After seven round of picking apart his opponent, he finally finished off Matthysse with a left hook combination. In total, the Filipino dropped his opponent to the canvas on four occasions, but ultimately the damage was done. The TKO victory was the first time that Pacquiao had knocked out his opponent to win in nine years.
Pacquiao vs Margarito
In 2010, Pacquiao became the first main event fighter to compete at the AT&T Stadium in Dallas twice in a calendar year, as there were over 40,000 fans in attendance for the bout that saw the Filipino enter the history books. Despite the size difference going in the favour of Margarito, it was Pacquiao who made the dominant moves throughout the fight by using his speed and technique, which his Mexican opponent couldn’t match.

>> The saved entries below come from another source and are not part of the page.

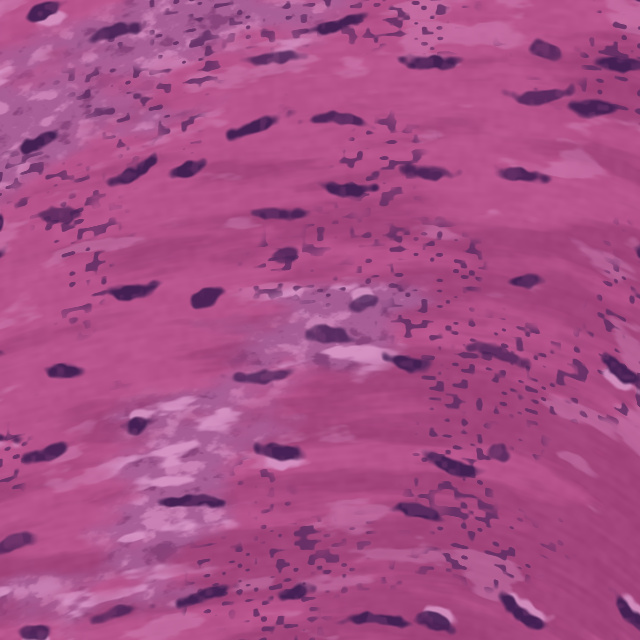
Give the GLSL for this texture, as a Shadertoy shader.

```glsl
// Stained muscle tissue: pink wavy fibres, dark spindle nuclei, lilac stroma and fine specks.

const vec3 ROSE = vec3(0.725, 0.325, 0.555);
const vec3 DEEP_ROSE = vec3(0.635, 0.262, 0.485);
const vec3 LILAC = vec3(0.655, 0.375, 0.600);
const vec3 PALE = vec3(0.840, 0.570, 0.765);
const vec3 PLUM = vec3(0.470, 0.215, 0.440);
const vec3 NUCLEUS = vec3(0.275, 0.120, 0.335);
const float NUCLEUS_GRID = 8.0;

float hash(vec2 p) {
    vec3 q = fract(p.xyx * 0.1031);
    q += dot(q, q.yzx + 33.33);
    return fract((q.x + q.y) * q.z);
}

float noise(vec2 p) {
    vec2 i = floor(p), f = fract(p);
    f = f * f * (3.0 - 2.0 * f);
    float low = mix(hash(i), hash(i + vec2(1, 0)), f.x);
    float high = mix(hash(i + vec2(0, 1)), hash(i + vec2(1, 1)), f.x);
    return mix(low, high, f.y);
}

float fbm(vec2 p) {
    float sum = 0.0, amp = 0.533;
    for (int i = 0; i < 4; i++) {
        sum += amp * noise(p);
        p = mat2(1.6, 1.2, -1.2, 1.6) * p + 17.3;
        amp *= 0.5;
    }
    return sum;
}

float segmentDistance(vec2 p, vec2 a, vec2 b) {
    vec2 d = b - a;
    return length(p - a - d * clamp(dot(p - a, d) / dot(d, d), 0.0, 1.0));
}

float ellipseDistance(vec2 p, vec2 radii) {
    return (length(p / radii) - 1.0) * min(radii.x, radii.y);
}

// Fibres rise on the left and fall steeply at the lower right.
vec2 fibreCoords(vec2 p) {
    float bend = max(p.x - 0.6, 0.0);
    float curve = 0.27 * p.x - 0.18 * p.x * p.x - 0.9 * bend * bend * (1.0 - p.y);
    return vec2(p.x, p.y - curve);
}

float fibreAngle(vec2 p) {
    return atan(0.27 - 0.36 * p.x - 1.8 * max(p.x - 0.6, 0.0) * (1.0 - p.y));
}

// Coverage by connective tissue around two ragged diagonal bands.
float stromaMask(vec2 p, vec2 fibre) {
    float d = segmentDistance(p, vec2(-0.05, 0.80), vec2(0.46, 1.04));
    d = min(d, segmentDistance(p, vec2(0.12, 0.05), vec2(0.30, 0.30)));
    d = min(d, segmentDistance(p, vec2(0.30, 0.36), vec2(0.54, 0.51)) + 0.03);
    d += (fbm(fibre * vec2(7.0, 16.0) + 4.0) - 0.5) * 0.32;
    return smoothstep(0.11, 0.01, d);
}

// x: nucleus coverage, y: coverage of the pale gap beside it.
vec2 nucleusInCell(vec2 p, vec2 cell) {
    if (hash(cell + 71.7) > 0.80) return vec2(0);
    vec2 jitter = vec2(hash(cell + 3.1), hash(cell + 19.4));
    vec2 center = (cell + 0.1 + 0.8 * jitter) / NUCLEUS_GRID;
    float shape = hash(cell + 40.2);
    float angle = fibreAngle(center) + (hash(cell + 8.6) - 0.5) * 0.55;
    float c = cos(angle), s = sin(angle);
    vec2 q = mat2(c, -s, s, c) * (p - center);
    q.y += (hash(cell + 55.3) - 0.5) * 9.0 * q.x * q.x;

    vec2 radii = vec2(mix(0.019, 0.050, shape), mix(0.0135, 0.0085, shape));
    radii.y *= mix(0.8, 1.2, hash(cell + 27.8));
    float ragged = (noise(p * 75.0) - 0.5) * 0.007;
    float body = smoothstep(0.003, -0.003, ellipseDistance(q, radii) + ragged);
    body *= mix(0.72, 1.0, smoothstep(0.0, 0.45, hash(cell + 63.9)));

    float side = hash(cell + 12.5) < 0.5 ? -1.0 : 1.0;
    vec2 gapPoint = q - vec2(0.004, side * radii.y * 1.1);
    float gap = smoothstep(0.003, -0.003, ellipseDistance(gapPoint, radii * vec2(0.85, 0.95)) + ragged);
    return vec2(body, gap * step(0.77, hash(cell + 90.1)));
}

vec2 nuclei(vec2 p) {
    vec2 home = floor(p * NUCLEUS_GRID), cover = vec2(0);
    for (int y = -1; y <= 1; y++)
        for (int x = -1; x <= 1; x++)
            cover = max(cover, nucleusInCell(p, home + vec2(x, y)));
    return cover;
}

void mainImage(out vec4 fragColor, in vec2 fragCoord) {
    vec2 p = fragCoord / iResolution.y;
    vec2 fibre = fibreCoords(p);
    float strand = fbm(fibre * vec2(5.0, 26.0));
    float grain = noise(fibre * vec2(32.0, 130.0));
    float stroma = stromaMask(p, fibre);

    // Muscle fibres, deeper toward the lower right
    float depth = strand + 0.20 * (p.x - p.y) + 0.18 * (grain - 0.5);
    vec3 color = mix(ROSE, DEEP_ROSE, smoothstep(0.42, 0.70, depth));
    color += (grain - 0.5) * 0.035 + (noise(p * 90.0) - 0.5) * 0.02;

    // Mottled stroma with small vesicles and pale openings
    float foam = fbm(fibre * vec2(30.0, 48.0) + 9.0);
    vec3 stromaColor = mix(LILAC, PALE, smoothstep(0.54, 0.72, foam) * 0.8);
    stromaColor = mix(stromaColor, PLUM, smoothstep(0.40, 0.24, foam) * 0.75);
    color = mix(color, stromaColor, stroma * 0.85);
    float opening = fbm(fibre * vec2(9.0, 26.0) + 31.0);
    color = mix(color, PALE, smoothstep(0.63, 0.73, opening) * mix(0.35, 1.0, stroma));

    // Clustered dark specks and short cracks
    float cluster = smoothstep(0.52, 0.66, fbm(p * 7.0 + 52.0));
    float speck = smoothstep(0.66, 0.82, noise(fibre * vec2(80.0, 125.0) + 6.0));
    color = mix(color, mix(PLUM, NUCLEUS, 0.45), speck * cluster * 0.85);

    // Nuclei with mottled chromatin
    vec2 cover = nuclei(p);
    color = mix(color, PALE, cover.y * 0.9);
    vec3 chromatin = mix(NUCLEUS, PLUM, 0.45 * smoothstep(0.45, 0.85, noise(p * 95.0)));
    color = mix(color, chromatin, cover.x);
    fragColor = vec4(color, 1.0);
}
```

Margarito suffered three nasty cuts during the fight which prompted the Filipino to ask the referee to stop the bout. However, he didn’t, and the fight went the distance with Pacquiao winning by a unanimous decision. Such was his dominance in the bout Pacquiao landed 474 of his 1069 punches (44%), while his opponent could only land 229 of 817 (28%). After the fight, Pacquiao revealed that he held back during the last round of the bout as he didn’t want to leave permanent damage on his opponent.
Pacquiao vs Mayweather
photo: Kobby Dagan/Shutterstock.com
It was the fight that the world wanted to see between two of the best in the ring. It was billed as ‘The Fight of the Century’, and while the ultimate decision didn’t go in favour of the Filipino, it will always be an event that he came out of praise with. Mayweather’s defensive tactics throughout the bout drew frustrated reactions from the crowd in attendance, while Pacquiao was forced to try and catch the American as he tried to stay out of the grasp of the Filipino.
The judges ultimately scored it as unanimous points decision for Mayweather, but there have been questions from experts and ex-professionals about the legitimacy. The event was largely believed to have taken place six years too late as the opening negotiations took place in 2009, but rumours circulated that Mayweather wasn’t happy to defend his unbeaten record against such a threatening opponent. There are no doubts in boxing fans mind that if the bout would have gone ahead in 2009, then the fight could have been a devastating blow for the legacy of Mayweather.
The legacy for Pacquiao will continue, however, as he steps in the ring with Keith Thurman on the 21st July at the MGM Grand. 🥊